For cognac-makers and siblings Lilian & Jerome Tessendier, the art of crafting Grand Breuil cognac is to turn time into an ally. Having learnt the art of distillation through experience, passion and history, this pair are said to have noses like none other in the Cognac world! Fruity, floral and woody scents give their cognac prestige and nobility. As well as flavour and aroma, the very history of the prestigious Grand Breuil cognac is unveiled at each tasting occasion.


FUN FACT: When the distillation process is finished, the Cognac comes out as a clear spirit (like Vodka) and has 70% alcohol. The ageing in oak barrels gives it the colour & the alcohol percentage is actually watered down to the standard 40% using highly sophisticated blending techniques.

The actual difference between single-malt & blended Scotch whiskey

Did you know that while whiskey is one of the world’s most common alcoholic drinks, it originates from one of the world’s smallest regions?

True ‘Scotch Whiskey’ refers only to a whiskey made in Scotland, and even there, to claim that title it must have been aged for a minimum of three years in oak!

And while many don’t understand the actual differences, single-malt Scotch Whiskey is considered the most prestigious (and therefore often the most expensive) ‘Scotch Whiskey’ option and preferred tipple-of-choice for the true whiskey aficionado.

So does it really matter that much? Well, that depends on what you are looking for in your whiskey. So let’s take a little time to explore what defines a single-malt or blended whiskey, and why a single-malt demands its higher price and has a more coveted reputation than its blended cousin — made in Scotland or otherwise.

In essence: if a bottle contains only malt whiskey from only one distillery, it is a ‘single-malt.’ But if a bottle has malt and grain whiskeys from different distilleries, it is known as a blended whiskey. That’s the simple explanation.

What is a malt whiskey?

Made from 100% malted (ground) barley, malt whiskey is twice distilled.
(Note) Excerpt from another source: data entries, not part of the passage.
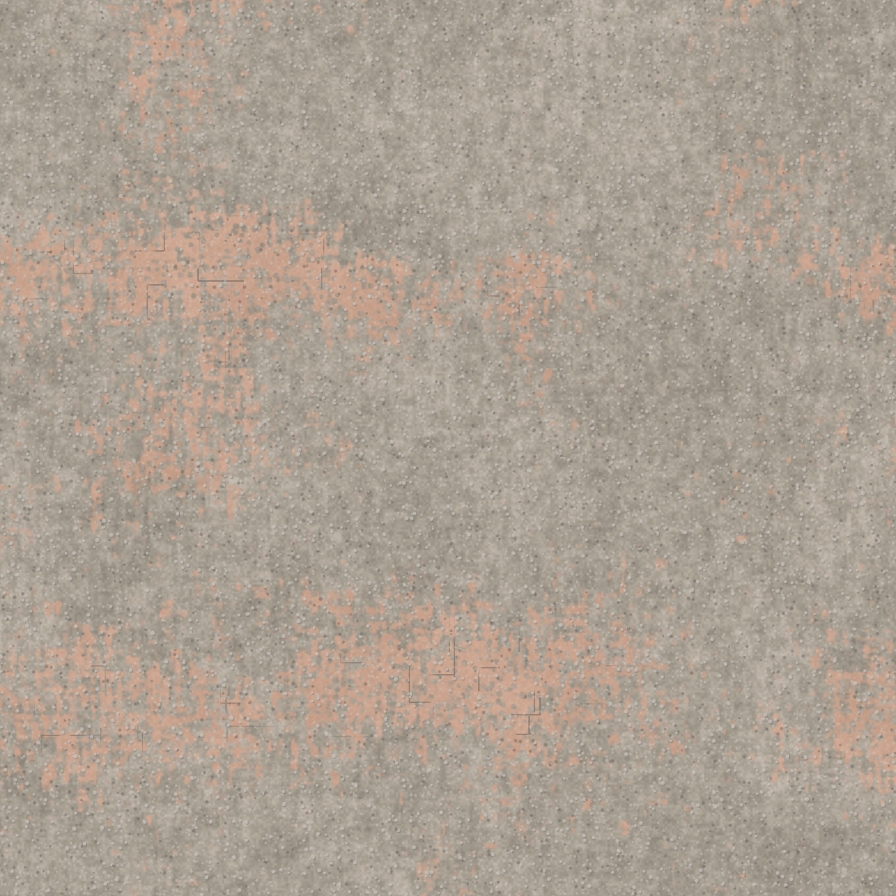
This texture is drawn by a Shadertoy shader. Its source:

```glsl
// Weathered salmon plaster under a gritty grey-beige crust with woven streaks and pebbles.

const vec3 CRUST_DARK  = vec3(0.515, 0.490, 0.440);
const vec3 CRUST_LIGHT = vec3(0.795, 0.750, 0.705);
const vec3 SALMON      = vec3(0.810, 0.645, 0.555);
const vec3 PEBBLE      = vec3(0.800, 0.785, 0.755);
const vec3 SOOT        = vec3(0.400, 0.375, 0.350);

vec2 hash2(vec2 p) {
    vec3 q = fract(p.xyx * vec3(0.1031, 0.1030, 0.0973));
    q += dot(q, q.yzx + 33.33);
    return fract((q.xx + q.yz) * q.zy);
}

float noise(vec2 p) {
    vec2 i = floor(p), f = fract(p);
    f = f * f * (3.0 - 2.0 * f);
    float low  = mix(hash2(i).x, hash2(i + vec2(1, 0)).x, f.x);
    float high = mix(hash2(i + vec2(0, 1)).x, hash2(i + vec2(1, 1)).x, f.x);
    return mix(low, high, f.y);
}

// Noise centred on zero
float signedNoise(vec2 p) { return noise(p) - 0.5; }

float layered(vec2 p) {
    float sum = 0.0, weight = 0.55;
    for (int i = 0; i < 4; i++) {
        sum += weight * signedNoise(p);
        p = p * 2.1 + 17.3;
        weight *= 0.6;
    }
    return sum;
}

float bump(float x, float centre, float width) {
    float d = (x - centre) / width;
    return exp(-d * d);
}

// Cellular noise: distance to the nearest grain and that grain's random value
vec2 cellular(vec2 p) {
    vec2 cell = floor(p), nearest = vec2(9.0, 0.0);
    for (int y = -1; y <= 1; y++)
    for (int x = -1; x <= 1; x++) {
        vec2 id = cell + vec2(x, y);
        float d = length(id + 0.15 + 0.7 * hash2(id) - p);
        if (d < nearest.x) nearest = vec2(d, hash2(id + 71.7).x);
    }
    return nearest;
}

// Round grains on the given share of the cells
float grains(vec2 uv, float scale, float share, float radius, float pixel) {
    vec2 c = cellular(uv * scale);
    float pick = c.y / share;
    float r = radius * (0.55 + 0.45 * pick);
    float soft = 0.8 * scale * pixel;
    return step(pick, 1.0) * (1.0 - smoothstep(r - soft, r + soft, c.x));
}

// Large-scale exposure of the plaster: two bands and two faint columns
float exposure(vec2 uv) {
    float sway = 0.02 * sin(uv.x * 9.0) + 0.012 * sin(uv.x * 23.0 + 1.0);
    float lower = bump(uv.y + sway, 0.22, 0.11) * (0.26 + 0.34 * bump(uv.x, 0.46, 0.25));
    float upper = 0.34 * bump(uv.y - sway, 0.69, 0.065);
    float columns = 0.20 * bump(uv.x, 0.19, 0.10) * smoothstep(0.38, 0.55, uv.y)
                  + 0.16 * bump(uv.x, 0.60, 0.035) * smoothstep(0.40, 0.60, uv.y);
    return 0.06 + lower + upper + columns + 0.62 * layered(uv * 6.0 + 4.0);
}

// Fine warp and weft that breaks up the crust
float weave(vec2 uv) {
    float threads = 0.30 * signedNoise(uv * vec2(210, 38)) + 0.22 * signedNoise(uv * vec2(34, 230));
    float blotches = 0.34 * signedNoise(uv * 125.0) + 0.22 * signedNoise(uv * vec2(150, 70) + 9.0);
    return threads + blotches;
}

// Right-angled hairline cracks, one corner per grid cell
float cracks(vec2 uv, float scale, float pixel) {
    vec2 p = uv * scale, id = floor(p);
    vec2 corner = 0.15 + 0.7 * hash2(id + 5.0);
    vec2 reach = 0.2 + 0.7 * hash2(id + 43.0);
    vec2 d = fract(p) - corner;
    vec2 side = sign(hash2(id + 87.0) - 0.5);
    vec2 along = d * side;
    vec2 inside = step(0.0, along) * step(along, reach);
    float width = scale * (0.0007 + 0.5 * pixel);
    vec2 stroke = 1.0 - smoothstep(0.3 * width, width, abs(d));
    return max(stroke.y * inside.x, stroke.x * inside.y);
}

void mainImage(out vec4 fragColor, in vec2 fragCoord) {
    vec2 uv = fragCoord / iResolution.y;
    float pixel = 1.0 / iResolution.y;
    float bare = exposure(uv);
    float grit = signedNoise(uv * 390.0) + 0.6 * signedNoise(uv * 230.0 + 31.0);

    // Mottled crust
    float tone = 0.5 + 0.34 * layered(uv * 7.0 + 50.0) + 0.30 * grit
               + 0.20 * signedNoise(uv * vec2(190, 45) + 3.0)
               + 0.12 * signedNoise(uv * vec2(40, 200) + 8.0)
               + 0.26 * signedNoise(uv * 85.0 + 12.0);
    vec3 color = mix(CRUST_DARK, CRUST_LIGHT, clamp(tone, 0.0, 1.0));

    // Plaster showing through, still dotted with crust
    float plaster = smoothstep(0.26, 0.50, bare + weave(uv));
    plaster *= 1.0 - 0.75 * grains(uv, 105.0, 0.5, 0.42, pixel);
    vec3 paint = SALMON + 0.035 * grit + 0.07 * layered(uv * 14.0);
    color = mix(color, paint, 0.88 * plaster);

    // Broken cracks inside the exposed areas
    float crack = max(cracks(uv, 9.0, pixel), cracks(uv + 0.37, 14.0, pixel));
    crack *= smoothstep(0.30, 0.48, bare) * smoothstep(0.25, 0.55, noise(uv * 55.0));
    color = mix(color, SOOT, 0.5 * crack);

    // Pebbles with small shadows, then dark specks
    vec2 shade = vec2(-0.0009, 0.0012);
    color = mix(color, SOOT, 0.30 * grains(uv + shade, 125.0, 0.16, 0.30, pixel));
    color = mix(color, PEBBLE, 0.70 * grains(uv, 125.0, 0.16, 0.28, pixel));
    color = mix(color, PEBBLE, 0.45 * grains(uv + 2.7, 210.0, 0.20, 0.36, pixel));
    color = mix(color, SOOT, 0.45 * grains(uv + 5.1, 170.0, 0.07, 0.34, pixel));
    fragColor = vec4(color, 1.0);
}
```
The first distillation process is an old fashioned boiling-off of the liquid to remove impurities, and results in a liquid with around 20% alcohol. The second distillation occurs in a spirits still to ensure the product of a premium quality product. The alcohol content at the completion of this process is 60-75%. (Yes, it is then diluted, but taking the alcohol content to this level initially is one of the reasons why malt whiskeys are considered superior).

What is a grain whiskey?
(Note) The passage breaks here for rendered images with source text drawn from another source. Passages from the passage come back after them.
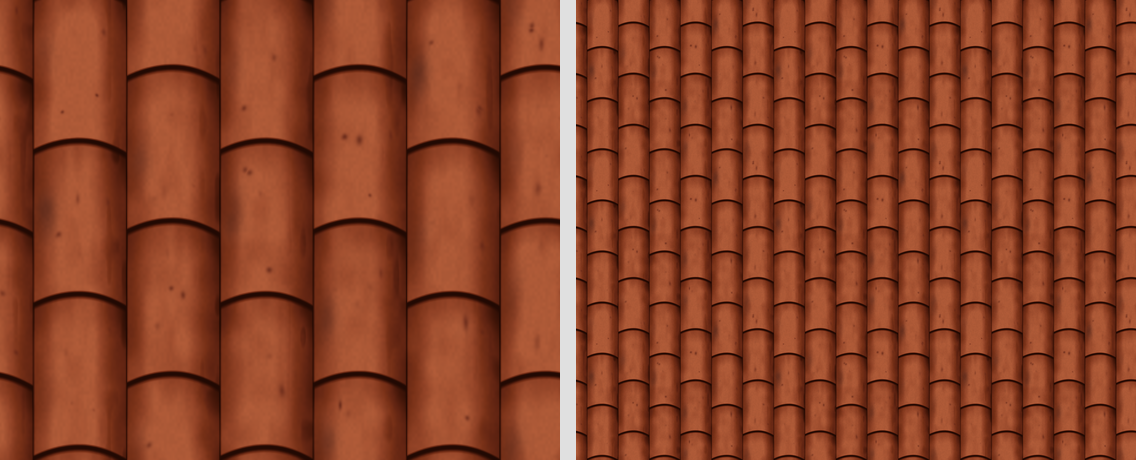
Left, the tile; right, the same tile 3 across and 3 down.
Write a Shadertoy shader that draws this texture.

```glsl
const vec2 TILES = vec2(6.0, 3.0);
const float TILE_ASPECT = 1.64;
const float COLUMN_START = 0.36;
const float JOINT_HEIGHT = 0.084;
const float STAGGER = 0.479;
const vec3 SOOT = vec3(0.33, 0.15, 0.10);
const vec3 SPOT = vec3(0.36, 0.13, 0.08);

float hash(vec2 p) {
    vec3 q = fract(p.xyx * vec3(0.1031, 0.1030, 0.0973));
    q += dot(q, q.yzx + 33.33);
    return fract((q.x + q.y) * q.z);
}

// Value noise that wraps after a whole number of cells
float wrapNoise(vec2 uv, vec2 cells) {
    vec2 p = uv * cells;
    vec2 i = floor(p);
    vec2 f = fract(p);
    f = f * f * (3.0 - 2.0 * f);
    vec2 a = mod(i, cells);
    vec2 b = mod(i + 1.0, cells);
    float low = mix(hash(a), hash(vec2(b.x, a.y)), f.x);
    float high = mix(hash(vec2(a.x, b.y)), hash(b), f.x);
    return mix(low, high, f.y);
}

// Fired clay from deep shadow to full light
vec3 clayRamp(float light) {
    vec3 tones[6] = vec3[6](
        vec3(0.13, 0.035, 0.01), vec3(0.25, 0.08, 0.03),
        vec3(0.38, 0.14, 0.07), vec3(0.47, 0.19, 0.09),
        vec3(0.57, 0.26, 0.15), vec3(0.68, 0.35, 0.215));
    vec3 color = tones[0];
    for (int i = 1; i < 6; i++)
        color = mix(color, tones[i], clamp(light * 5.0 - float(i - 1), 0.0, 1.0));
    return color;
}

// Sag of the curved lip below its crest
float archDrop(float u) {
    float x = (u - 0.49) / 0.5;
    return x * x * mix(0.075, 0.092, step(0.0, x));
}

// Light over the rounded tile; t runs from the lower lip to the upper end
float tileLight(float u, float t) {
    float leftShade = 0.42 * (1.0 - smoothstep(0.0, 0.3, u));
    leftShade *= mix(0.6, 1.0, smoothstep(0.02, 0.35, t));
    float rightShade = 0.62 * smoothstep(0.58, 1.02, u);
    float overhang = smoothstep(0.72, 1.0, t) * mix(0.14, 0.24, u);
    float seam = 0.3 * (1.0 - smoothstep(0.003, 0.018, min(u, 1.0 - u)));
    return 1.0 - leftShade - rightShade - overhang - seam;
}

// Dark gap under the lip, softer on its lower side
float jointShadow(float t) {
    float d = t > 0.5 ? t - 1.0 : t;
    float edge = d > 0.0 ? 0.026 : 0.042;
    return 1.0 - smoothstep(0.006, edge, abs(d));
}

// Smoky patch on the left flank
float sootMask(vec2 p, vec2 id, float mottle) {
    vec2 center = vec2(0.13, mix(0.32, 0.62, hash(id + 11.0)));
    vec2 d = (p - center) / vec2(0.11, 0.17);
    return exp(-dot(d, d)) * hash(id + 23.0) * mix(0.3, 1.1, mottle);
}

// A few small oval pits in each tile
float spotMask(vec2 p, vec2 id) {
    float mask = 0.0;
    for (int i = 0; i < 4; i++) {
        vec2 seed = id + float(i) * vec2(17.0, 29.0);
        vec2 center = mix(vec2(0.22, 0.14), vec2(0.86, 0.84),
                          vec2(hash(seed + 3.0), hash(seed + 7.0)));
        float radius = mix(0.018, 0.034, hash(seed + 41.0));
        float stretch = mix(1.0, 2.8, pow(hash(seed + 53.0), 3.0));
        vec2 d = (p - center) * vec2(1.0, TILE_ASPECT / stretch) / radius;
        float strength = mix(0.1, 0.75, pow(hash(seed + 67.0), 2.0));
        mask = max(mask, strength * exp(-dot(d, d)));
    }
    return mask;
}

vec3 roof(vec2 uv) {
    // Staggered columns with arched rows
    float x = uv.x * TILES.x - COLUMN_START;
    float column = floor(x);
    float u = fract(x);
    float y = uv.y * TILES.y - JOINT_HEIGHT - STAGGER * mod(column, 2.0) + archDrop(u);
    float t = fract(y);
    vec2 id = mod(vec2(column, floor(y)), TILES);

    // Clay mottling, vertical streaks and grain
    float mottle = wrapNoise(uv, vec2(30.0, 20.0));
    float streak = wrapNoise(uv, vec2(72.0, 15.0));
    float grain = wrapNoise(uv, vec2(210.0, 130.0));
    float light = tileLight(u, t) + 0.12 * (mottle - 0.5) + 0.09 * (streak - 0.5);
    light += 0.07 * (hash(id + 5.0) - 0.6);
    light -= 0.14 * smoothstep(0.62, 0.9, streak) * smoothstep(0.65, 0.85, u);

    // Wear, then the gap between rows
    float gap = jointShadow(t);
    vec3 color = clayRamp(light * (1.0 - gap));
    color = mix(color, SOOT, 0.75 * sootMask(vec2(u, t), id, mottle) * (1.0 - gap));
    color = mix(color, SPOT, spotMask(vec2(u, t), id) * (1.0 - gap));
    return color * (1.0 + 0.05 * (grain - 0.5));
}

void mainImage(out vec4 fragColor, in vec2 fragCoord) {
    // Four samples smooth every edge
    vec3 color = vec3(0.0);
    for (int i = 0; i < 4; i++) {
        vec2 offset = vec2(i % 2, i / 2) * 0.5 - 0.25;
        color += roof((fragCoord + offset) / iResolution.xy);
    }
    fragColor = vec4(color * 0.25, 1.0);
}
```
A grain whiskey can be made from any single grain or a combination of barley, wheat, corn or rye grains. The grain whiskey label therefore tends to cover a more diverse range of products, such as straight rye or bourbon. Grain whiskeys are also single-distilled, skipping the old-fashioned first-boiling method. Instead, they are distilled directly in a spirits still and are only taken to the point of achieving the desired alcohol content.

Which is better?

As you can see, malt whiskey is more localised, focussed, refined and (many would say) superior product, made from only one type of grain & twice distilled, while grain whiskey can be made from a range of grains from different origins and its single distillation process creates less complexity and intensity of flavour.

Although a single-malt whiskey is probably the more traditional ‘Scotch,’ it commonly has stronger flavours from the malt (like tobacco, smoke, sour cherries, wood, leather or citrus) that are not exactly ‘easy-drinking’ for many people. And even blended Scotch malt whiskeys can vary dramatically in flavour from different growing regions, different grains, different distilleries and different recipes.

On the other hand, blended whiskey from a range of malt & grains can brings more of the rounder, smoother, sweeter flavours of the various grains to the palate (honey, vanilla, lighter oak, raisins) making these blended whiskeys often a more consumable drink.

So in the end it really comes down to personal preference! So why not do the comparison: check out the Glenfiddich Single-Malt Scotch Whiskey & Johnnie Walker Gold Label Blended Scotch in our store side by side, and decide which one best suits your tastes best.